“December came, and with it the end of fall, and the morning air turned cold. No change in the barns, just white frost covering their roofs. The world moved on as always.”
Mood altering and possessive, here in the long-awaited work of Lee Chang-Dong is a mystery stuck at the borders of “passive martyrs and agents of triumph” (Film Comment Magazine). A mesmerizing work of isolation and attachment — the inconsolable reality that we are creatures left alone even in the midst of company. As the “dance of the Great hunger” to Miles Davis emerges at the border of a society driven by repression and another by existentialism, we find a female form extending herself to the sun setting colors of a dying cosmic phenomenon in the airing spaces of her consolation. Chang-Dong explains the scene well: “I chose to set it at dusk, between day and night. That as well as the location just on the border reflects the mystery of this movie, the uncertain line between truth and lies, the real and the false.” As Sheila O’Malley (Roger Ebert) explains well: “a world of fluctuating and amorphous borders, invisible yet pressing in on the characters.”
Ben (Steven Yeun) is the embodiment of the Great Gatsby lost generation of wealth shrouded by mystery and terror. As Murakami (Barn Burning) described him: “young man who’s a riddle . . . you have no idea what he does, really, but he never seems to be hurting for money.” Peter Debruge (Variety) is probably wrong that the film’s success “will depend largely on one’s capacity to identify with the unspoken but strongly conveyed sense of jealousy and frustration its lower-class protagonist feels, coupled with a need to impose some sense of order on events beyond our control.” To me, the heart of the film is the social dynamic and mystery surrounding Yeun’s almost sociopathic lethargy. Like Jep in the Sorrentino’s masterpiece (The Great Beauty), it almost feels like Yeun has covered the basis of worldly sought impulses and instead of cynicism and retreat, he turns to a more sinister form of stimulation.
Lee Jong-Su is the striving romantic who falls along the wayside in search for the purpose in his passions. “[H]azy . . . with strange relationships, missing figures, blank spaces,” a likely embodiment of a lost youth movement in the Korean milieu.

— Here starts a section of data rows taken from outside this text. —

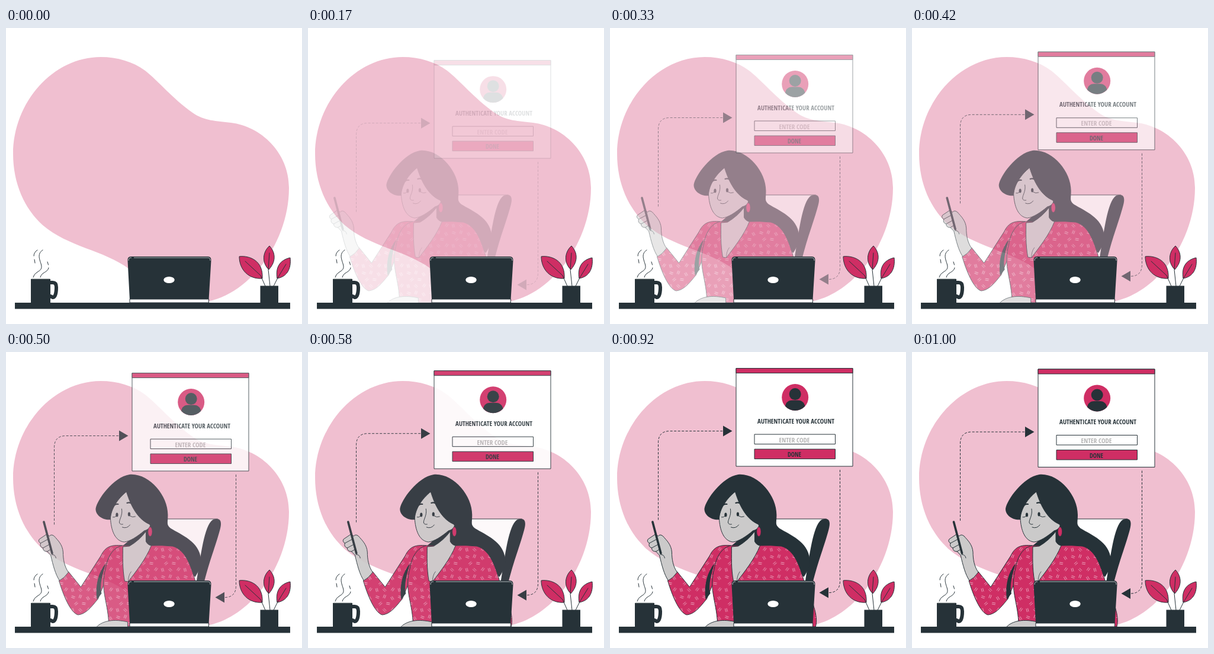
An HTML page for the animation above (1040 ms loop, 500x500 px).

```html
<!DOCTYPE html>
<html lang="en">
<head>
<meta charset="utf-8">
<title>Authenticate your account</title>
<style>
html, body { margin: 0; height: 100%; overflow: hidden; background: #fff }
svg { display: block; width: 100%; height: 100% }
.line { fill: none; stroke: #263238; stroke-linecap: round; stroke-linejoin: round }
.dark { fill: #263238 }
.pink, .skin, .white { stroke: #263238; stroke-linejoin: round }
.pink { fill: #cf2e64 }
.skin { fill: #cbcaca }
.white { fill: #fff }
.dash { fill: none; stroke: #263238; stroke-dasharray: 4 2.5 }
text {
  font: 14px "Open Sans Condensed", "Roboto Condensed", "Open Sans", Roboto, sans-serif;
  font-stretch: extra-condensed;
  text-anchor: middle;
  dominant-baseline: central;
}
</style>
</head>
<body>
<svg viewBox="0 0 500 500">
  <defs>
    <pattern id="print" width="38" height="34" patternUnits="userSpaceOnUse">
      <rect width="38" height="34" fill="#cf2e64"/>
      <g id="ticks" stroke="#efb5c9" stroke-width=".8"/>
    </pattern>
  </defs>

  <path fill="#f0bfd0" d="M160 49C80 49 12 125 12 213C12 262 31 305 62 333C105 370 165 375 208 407C250 440 270 464 320 464C400 464 478 370 478 270C478 210 430 166 380 160C355 157 335 157 315 143C280 118 258 90 235 72C215 57 188 49 160 49Z"/>

  <g id="woman">
    <!-- chair -->
    <path class="white" d="M272 282H364C352 288 345 305 342 325L331 390H272Z"/>
    <path class="dark" d="M363 282C370 282 371 289 368 300C360 330 351 350 341 390H328C334 355 340 300 353 286C356 282 360 282 363 282Z"/>
    <!-- hair -->
    <path class="dark" d="M184 283C172 285 158 277 158 265C160 250 188 211 215 207C248 204 280 242 280 275C280 290 277 291 285 298C303 309 333 320 336 350C337 362 331 372 326 380L270 330L203 328L222 312L200 290Z"/>
    <!-- blouse -->
    <g fill="url(#print)" stroke="#263238" stroke-linejoin="round">
      <path d="M203 327C184 325 174 329 167 344L133 397L112 371L96 386C103 410 115 440 128 444C142 443 152 429 162 417L175 385Z"/>
      <path d="M203 327C188 330 178 345 175 365C165 400 178 420 180 456L215 464H346C351 445 340 420 326 386C318 358 309 334 288 328Q270 326 251 327Z"/>
    </g>
    <path class="dark" d="M175 357C163 372 157 392 160 418L168 408C164 393 170 375 175 357Z"/>
    <path class="skin" d="M159 465C170 453 190 451 212 456V465Z"/>
    <!-- neck and face -->
    <path class="skin" d="M243 303V320Q246 326 252 327C243 350 225 372 213 388L207 387C203 365 204 345 204 329L215 328Q232 318 243 303Z"/>
    <path class="line" stroke-width=".7" d="M213 388Q213 377 218 371"/>
    <path class="skin" d="M210 236C195 248 184 265 183 281C184 300 190 319 206 321C216 320 228 312 240 302C248 300 252 294 249 291C230 283 218 262 210 236Z"/>
    <path class="line" stroke-width="2.2" d="M187 262Q190 256 196 257M211 255Q217 253 221 258"/>
    <path class="line" d="M187 279Q190 280 193 277M216 277Q220 280 225 278M202 265C204 276 198 282 198 288Q199 292 204 291M203 296Q211 299 216 292"/>
    <ellipse class="dark" cx="194" cy="275" rx="2.1" ry="3.6"/>
    <ellipse class="dark" cx="214.5" cy="274" rx="2.1" ry="3.6"/>
    <ellipse class="pink" stroke-width=".6" cx="250" cy="303.5" rx="3.6" ry="8"/>
    <!-- hand and phone -->
    <path class="skin" d="M75 308L63 316Q60 320 65 323Q63 329 69 331Q69 337 76 337L82 343C86 360 90 376 97 386Q105 382 112 372C105 362 103 350 103 338C102 325 94 318 88 311Q83 307 80 311Z"/>
    <path class="line" d="M65 323L78 316M69 331L80 325M76 337L83 333M84 342Q90 342 91 348"/>
    <path class="line" stroke-width="3.6" d="M70.5 287L84.500 340"/>
  </g>

  <g id="panel">
    <path class="dash" d="M81.500 285V155Q81.500 135 101 135H191M388.500 200.500V388Q388.500 408 369 408"/>
    <path class="dark" d="M191 126L206.500 135L191 144ZM369 399L353.500 408L369 417Z"/>
    <rect class="white" x="213" y="29" width="197" height="165.500"/>
    <rect class="pink" x="213" y="29" width="197" height="8"/>
    <circle fill="#cf2e64" cx="312.700" cy="78" r="22.500"/>
    <circle class="dark" cx="312.700" cy="72.500" r="10"/>
    <path class="dark" d="M296 93C297 86 302 83 308 83H317C323 83 328 86 329.400 93A22.500 22.500 0 0 1 296 93Z"/>
    <rect class="white" x="244" y="140.500" width="136.500" height="16.500"/>
    <rect class="pink" x="244" y="165.500" width="136.500" height="16.500"/>
    <text class="dark" x="314" y="117.500" font-weight="700" style="font-weight:700" data-room="130">AUTHENTICATE YOUR ACCOUNT</text>
    <text fill="#b5b5b5" x="311.500" y="149.500" style="font-weight:300" data-room="52">ENTER CODE</text>
    <text class="dark" x="311.500" y="174.500" style="font-weight:300" data-room="23">DONE</text>
  </g>

  <!-- desk and mug -->
  <path class="dark" d="M15 464H480V474.500H15ZM42 424H75V465H42Z"/>
  <path class="line" stroke-width="6" d="M75 430H79Q85 430 85 438C85 448 83 455 79 455L75 453"/>
  <path d="M43 424H74" stroke="#67736f" stroke-width=".8"/>
  <path class="line" d="M62 375C53 381 56 389 59 398C62 407 58 409 52 413Q47 416 46 421M53 375Q47 379 47 385M48 391L49 397M70 395L71.500 400M72 405C71 413 60 412 58 421"/>

  <!-- plant -->
  <path class="dark" d="M429.500 435.500H460V465H429.500Z"/>
  <path class="pink" d="M394 386C410 384 435 392 433 423C410 425 394 408 394 386ZM445 368C456 380 456 395 444 408C433 398 432 380 445 368ZM480 388C482 405 476 420 458 423C455 405 462 392 480 388Z"/>
  <path class="line" d="M404 394L430 418L438 436M445 380L443 408L446 436M473 399L459 422L452 436"/>

  <!-- laptop -->
  <path class="dark" d="M211 386H341Q347 386 346.500 393L342.500 459H209L205.500 393Q205 386 211 386Z"/>
  <path fill="none" stroke="#c4c9cb" stroke-width=".9" d="M207 393Q207 388 211 388H341Q345 388 345 393"/>
  <path class="dark" d="M212 386.500H216V389H212Z"/>
  <rect class="white" x="209" y="458" width="133.500" height="6"/>
  <ellipse cx="275.500" cy="425.500" rx="9.200" ry="5.500" fill="#fff"/>
</svg>
<script>
const get = id => document.getElementById(id);
const woman = get("woman"), panel = get("panel");

// Paired ticks of the blouse print: x, y, angle
get("ticks").innerHTML = [
  [6, 6, 20], [18, 5, 110], [31, 8, 60], [11, 17, 140],
  [24, 17, 10], [5, 28, 75], [18, 28, 45], [32, 27, 125]
].map(([x, y, a]) =>
  `<path transform="translate(${x} ${y}) rotate(${a})" d="M-3-1.300H3M-3 1.300H3"/>`).join("");

// Choose the largest font size that fits each label
for (const label of document.querySelectorAll("text")) {
  const fit = label.dataset.room / label.getComputedTextLength();
  label.style.fontSize = 14 * Math.min(1, fit) + "px";
}

const bezier = (a, b, s) => 3 * a * s * (1 - s) ** 2 + 3 * b * s * s * (1 - s) + s ** 3;

// Ease with a slight overshoot
function ease(x) {
  let low = 0, high = 1;
  for (let i = 0; i < 24; i++) {
    const mid = (low + high) / 2;
    if (bezier(.36, .5, mid) < x) low = mid; else high = mid;
  }
  return bezier(-.01, 1.38, low);
}

function draw(now) {
  // 25 steps at 24 per second; the first two stay empty
  const step = Math.min(24, Math.floor((now % 1040) * .024 + .12));
  const e = ease((step + 1) / 25);
  const opacity = step < 2 ? 0 : Math.min(1, Math.max(0, e));
  const shift = 30 * (1 - e);
  woman.setAttribute("opacity", opacity);
  panel.setAttribute("opacity", opacity);
  woman.setAttribute("transform", `translate(${-shift} 0)`);
  panel.setAttribute("transform", `translate(0 ${shift})`);
}

const start = performance.now();
function tick() {
  draw(performance.now() - start);
  requestAnimationFrame(tick);
}
tick();
</script>
</body>
</html>
```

Jong-seo Jeon is the prisoner of her own magic, slowly unpeeling the tangerine of her mind, hoping that the audience remains suspended to the reality that the tangerine was never there. The sensation the Murakami describes in describing the Tangerine Peeling is the sensation you get watching Burning:
. . . if you see it with your own eyes for ten or twenty minutes (almost without thinking, she kept on performing it) gradually the sense of reality is sucked right out of everything around you.
Persistent in its drawing, the film lends the audience a little slack before returning to its proverbial gallows for the finishing blow. The ending is rich with ambiguity and yet there remains a sense that ambiguity is the only form of catharsis that the character inhabit. A sobering piece of self-reflection with cultural education and rich, depth and beauty becoming of the source material (Faulkner, Murakami).
For all of its strengths, the ending fell daftly out of sync with the pacing established. Scott Marks (San Diego Reader) really nails this: “for a film that tires so hard to subvert standard methods of storytelling, the action that climaxes the film comes as a cheat, a commercial concession of the lowest order.” Indeed, the anticipation of some semblance of resolution after indicative strokes of suspicion would have been best left alone given the alternative. As such, I agree with Anthony Lane (New Yorker): “I would have lopped off the final scene, which I simply didn’t believe in, and which, if anything, resolves too much.”
Remarking well on the state and quality of contemporary Korean cinema as a product of “operatic violence,” “relentless momentum,” and “exposing social ills and critiquing inequalities,” Inkoo Kang (Slate) describes Burning with fine precision: “unsettlingly tense for much of its runtime, but its greatest accomplishment is its portrait of youthful alienation, and what can happen when individuals are unable to ever connect.” As more and more filmmakers run the gauntlet of fear in losing the audience with films that run over two-hours, this year has some glimpses of promise with Roma, First Man, and Burning that the quality of longer films is worth the few moments of testing the audience’s patience. If these films get rewarded, others will follow suit and hopefully we too can restore the semblance of movie watching purity that we desperately need in our world of insatiable materialism, hi-tech distractions, and mindless entertainment consumption.
Burning is a rare film that has an indelible cover of magic that haunts you long after you leave the theatre. Andrew Chan (Film Comment: PRINT) describes the qualities of Lee Chang-Dong craftsmanship in creating “melodramas with sharp teeth and irresistible momentum.” In short, a director worth the investment.